- Connect with partners, former colleagues, and others I can help weekly: This can be a simple call. A Zoom coffee chat. Mainly though, I can’t wait for in-person conversations and spending time hearing more from others again on how they are working to adapt to our current world. It’s easy to do but it’s also easy to ignore. We collectively become so busy and it’s easy to lose track of people that we value as colleagues, mentors, and friends.
- Identify and work on behalf of organizations that transform my community: One of the core goals I have in working independently is to have the chance to help others. This year has pushed so many people from “getting by” to struggling or true crisis. I hope that one of the long-lasting positives we can take from our loss-filled, strained year is a caring for others. This important part of us has always existed but came to the surface again as we work through a pandemic, the tipping point of social justice issues, and economic struggles.
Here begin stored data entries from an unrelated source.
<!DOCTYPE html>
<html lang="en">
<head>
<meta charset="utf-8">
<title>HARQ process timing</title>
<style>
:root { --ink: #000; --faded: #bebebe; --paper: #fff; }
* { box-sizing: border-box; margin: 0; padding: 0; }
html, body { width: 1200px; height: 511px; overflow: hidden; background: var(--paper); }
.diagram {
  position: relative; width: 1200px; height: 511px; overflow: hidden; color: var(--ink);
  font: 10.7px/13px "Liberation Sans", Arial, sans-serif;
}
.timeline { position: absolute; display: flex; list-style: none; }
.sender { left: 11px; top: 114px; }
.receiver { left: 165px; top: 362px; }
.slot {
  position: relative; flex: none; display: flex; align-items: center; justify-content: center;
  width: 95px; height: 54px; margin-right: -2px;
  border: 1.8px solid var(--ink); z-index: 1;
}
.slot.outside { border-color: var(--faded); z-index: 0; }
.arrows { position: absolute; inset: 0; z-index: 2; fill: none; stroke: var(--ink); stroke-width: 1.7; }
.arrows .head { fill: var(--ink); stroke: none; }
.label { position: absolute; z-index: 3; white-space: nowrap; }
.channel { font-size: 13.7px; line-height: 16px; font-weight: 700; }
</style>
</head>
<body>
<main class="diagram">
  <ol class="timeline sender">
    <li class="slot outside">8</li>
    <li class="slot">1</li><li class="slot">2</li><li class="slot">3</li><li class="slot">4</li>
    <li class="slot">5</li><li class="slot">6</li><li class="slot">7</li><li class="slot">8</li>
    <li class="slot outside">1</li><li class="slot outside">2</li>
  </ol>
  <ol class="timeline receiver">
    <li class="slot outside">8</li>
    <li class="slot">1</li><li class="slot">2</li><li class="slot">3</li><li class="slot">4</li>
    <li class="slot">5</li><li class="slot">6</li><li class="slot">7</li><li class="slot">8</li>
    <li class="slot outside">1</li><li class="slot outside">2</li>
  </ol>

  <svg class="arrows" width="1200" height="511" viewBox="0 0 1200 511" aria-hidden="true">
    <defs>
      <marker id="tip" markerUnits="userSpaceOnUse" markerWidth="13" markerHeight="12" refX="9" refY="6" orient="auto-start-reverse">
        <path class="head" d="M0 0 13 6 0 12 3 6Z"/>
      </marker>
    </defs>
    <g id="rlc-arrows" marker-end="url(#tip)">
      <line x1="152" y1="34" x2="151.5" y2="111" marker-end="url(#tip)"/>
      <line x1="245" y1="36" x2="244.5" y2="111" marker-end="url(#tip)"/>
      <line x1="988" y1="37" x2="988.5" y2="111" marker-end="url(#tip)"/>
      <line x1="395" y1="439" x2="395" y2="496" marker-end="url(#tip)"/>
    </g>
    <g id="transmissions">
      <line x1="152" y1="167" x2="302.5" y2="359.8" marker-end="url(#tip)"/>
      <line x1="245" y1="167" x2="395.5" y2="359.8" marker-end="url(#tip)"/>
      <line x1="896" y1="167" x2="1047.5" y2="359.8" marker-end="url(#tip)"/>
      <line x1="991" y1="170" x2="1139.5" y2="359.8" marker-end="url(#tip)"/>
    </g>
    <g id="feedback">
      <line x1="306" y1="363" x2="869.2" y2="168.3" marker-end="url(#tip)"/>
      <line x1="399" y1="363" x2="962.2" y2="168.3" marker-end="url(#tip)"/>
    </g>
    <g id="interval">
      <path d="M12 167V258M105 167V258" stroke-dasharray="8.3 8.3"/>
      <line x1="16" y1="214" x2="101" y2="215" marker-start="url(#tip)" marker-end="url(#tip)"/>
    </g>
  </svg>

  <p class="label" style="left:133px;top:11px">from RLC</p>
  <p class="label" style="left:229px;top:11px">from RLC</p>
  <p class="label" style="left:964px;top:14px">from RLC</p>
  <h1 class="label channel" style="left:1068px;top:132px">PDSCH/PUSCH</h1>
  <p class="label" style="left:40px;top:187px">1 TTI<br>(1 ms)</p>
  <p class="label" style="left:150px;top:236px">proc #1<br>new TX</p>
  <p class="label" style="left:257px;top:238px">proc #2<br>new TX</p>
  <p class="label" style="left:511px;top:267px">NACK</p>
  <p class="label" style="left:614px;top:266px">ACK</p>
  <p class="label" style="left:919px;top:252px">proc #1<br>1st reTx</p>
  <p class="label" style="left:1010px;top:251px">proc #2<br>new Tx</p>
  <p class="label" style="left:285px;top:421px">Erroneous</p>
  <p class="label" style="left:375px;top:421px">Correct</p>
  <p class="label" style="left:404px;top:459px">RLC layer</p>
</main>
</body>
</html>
- Spend time in thought on what’s next for the industry and how communications must evolve: When my father passed away, I received a publication from the Society of Real Estate Appraisers (he was an appraiser and Realtor) which included comments from him on adapting at a time of great change in that industry. It included “…use your time learning new skills, finishing educational hours, researching or relaxing at the beach.” This came to mind this year as there was more unstructured time in most of our lives than we’ve ever had before. We must collectively continue to think and plan for what may come but also allow moments to breathe and just think.
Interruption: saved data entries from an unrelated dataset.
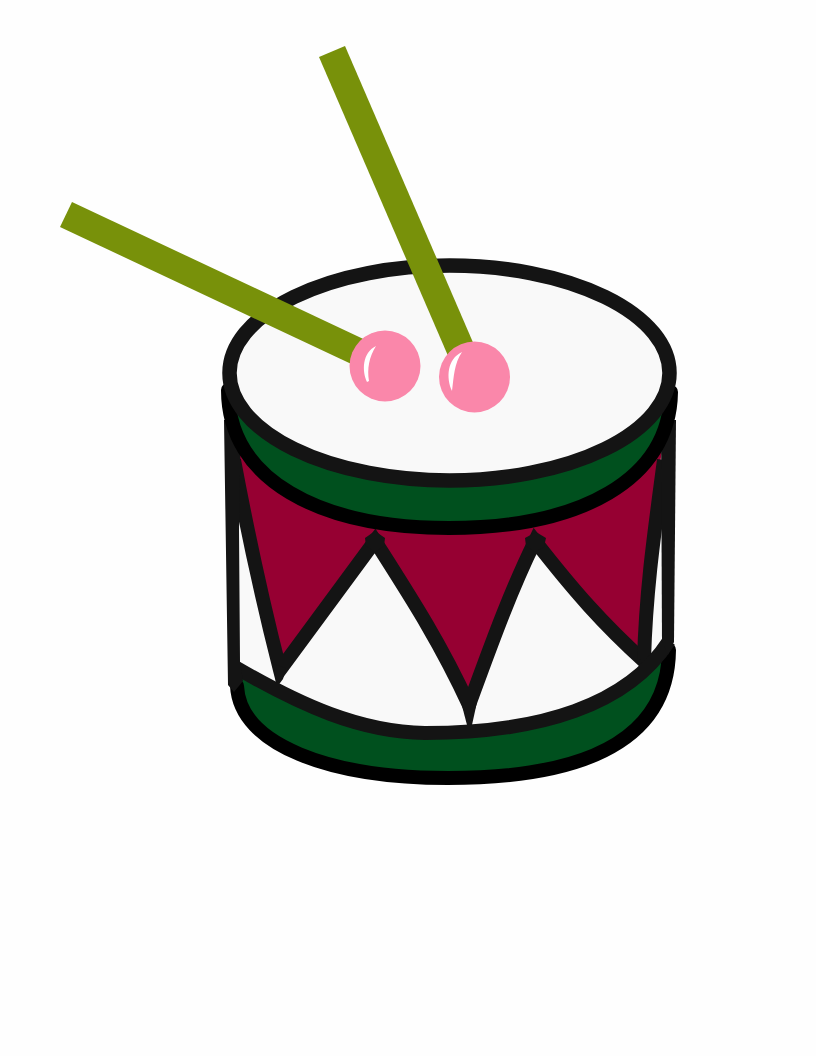
<!DOCTYPE html>
<html lang="en">
<head>
<meta charset="utf-8">
<title>Toy drum</title>
<style>
:root {
  --paper: #fefefe;
  --skin: #f9f9f9;
  --ink: #141414;
  --black: #000;
  --green: #00501e;
  --red: #960032;
  --stick: #78910a;
  --pink: #fa87aa;
}
html, body { margin: 0; overflow: hidden; background: var(--paper); }
svg { display: block; width: 816px; height: 1056px; }
.skin { fill: var(--skin); }
.red { fill: var(--red); }
.green { fill: var(--green); }
.ink { fill: var(--ink); }
.stick { fill: var(--stick); }
.bead { fill: var(--pink); }
.shine { fill: #fff; }
.line { fill: none; stroke: var(--ink); stroke-width: 14; }
.rim { fill: none; stroke: var(--black); stroke-width: 14; stroke-linecap: round; }
</style>
</head>
<body>
<svg viewBox="0 0 816 1056" role="img" aria-label="A red, white and green toy drum with two drumsticks">
  <g id="drum-body">
    <path class="skin" d="M231 420H668L668 650Q610 735 430 733Q330 725 234 666Z"/>
    <path class="red" d="M234 430L280 670L375 541L470 710L535 541L644 656Q646 590 664 430Z"/>
    <path class="line" d="M234 460Q255 572 280 670L375 541C410 596 440 642 469 705C491 645 510 592 535 541C574 591 603 624 645 662"/>
    <path class="line" stroke-width="12" d="M664 460C654 535 646 590 644 660"/>
    <polygon class="ink" points="273,664 286,668 283,679 277,687"/>
    <polygon class="ink" points="461,702 477,702 472,725 467,725"/>
    <polygon class="ink" points="365,538 375,531 385,538 384,546 375,552 366,546"/>
    <polygon class="ink" points="525,538 536,532 546,538 544,547 535,552 526,546"/>
  </g>

  <g id="bottom-band">
    <path class="green" d="M236 672C300 708 360 732 425 733C540 733 625 705 669 646C668 745 570 778 448 778C330 778 240 745 236 688Z"/>
    <path class="rim" d="M237 686C240 745 330 778 448 778C570 778 668 748 669 650"/>
    <path class="line" d="M235 667C300 705 360 732 425 733C540 733 628 705 669 641"/>
  </g>

  <g id="sides">
    <polygon class="ink" points="224,420 241,420 239,530 240,662 243,681 234,692 228,685"/>
    <polygon class="ink" points="661,420 676,420 674,642 668,655 662,641"/>
  </g>

  <g id="top-band">
    <path class="green" d="M228 390C228 480 320 528 449 528C580 528 670 480 671 392Z"/>
    <path class="rim" d="M228 390C228 480 320 528 449 528C580 528 670 480 671 392"/>
  </g>

  <ellipse id="drum-head" class="skin" cx="449.5" cy="373" rx="220" ry="107.5" stroke="#141414" stroke-width="14.5"/>

  <g id="drumsticks">
    <polygon class="stick" points="72,202 374,344 362,369 60,227"/>
    <polygon class="stick" points="345,46 478,354 452,365 319,57"/>
    <circle class="bead" cx="385" cy="366" r="35.5"/>
    <circle class="bead" cx="474.500" cy="377" r="35.5"/>
    <path class="shine" d="M376 346C362 353 362 371 367 382L369 381C367 369 369 357 376 346Z"/>
    <path class="shine" d="M462 352C447 359 446 378 452 391C454 376 454 364 462 352Z"/>
  </g>
</svg>
</body>
</html>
What did you learn in 2020 that you’ll bring forward into your goals? How can we strive to do better in 2021 as we all seek to create a better year and a better world?
I wish you all a Happy New Year and a transformational 2021!
For any sports fan, Hoosiers is a classic film highlighting the story of a small-town Indiana basketball team achieving more than they ever thought they could. I don’t really need to say anything more than Jimmy Chitwood to most basketball fans to get the vision of a pure shooter in their mind. But today, the reason I’m thinking of young Jimmy Chitwood is his line “I don’t know if it’ll make any change, but I figured it’s time for me to start playing ball” when he decides to play again.
In my world, it’s time for me to start playing ball…. well, writing… again. Having been on the agency side for the last decade, my writing became utilized for other sites and it’s time to get back to writing for myself on topics that matter in the communications world. For those who read my work before, welcome back. For new readers that find this page, I hope you share your views and thoughts to discuss as we all grow better through smart dialogue.
If you haven’t seen Hoosiers for some reason, go see it immediately. Then keep an eye out for new topics here in the coming days.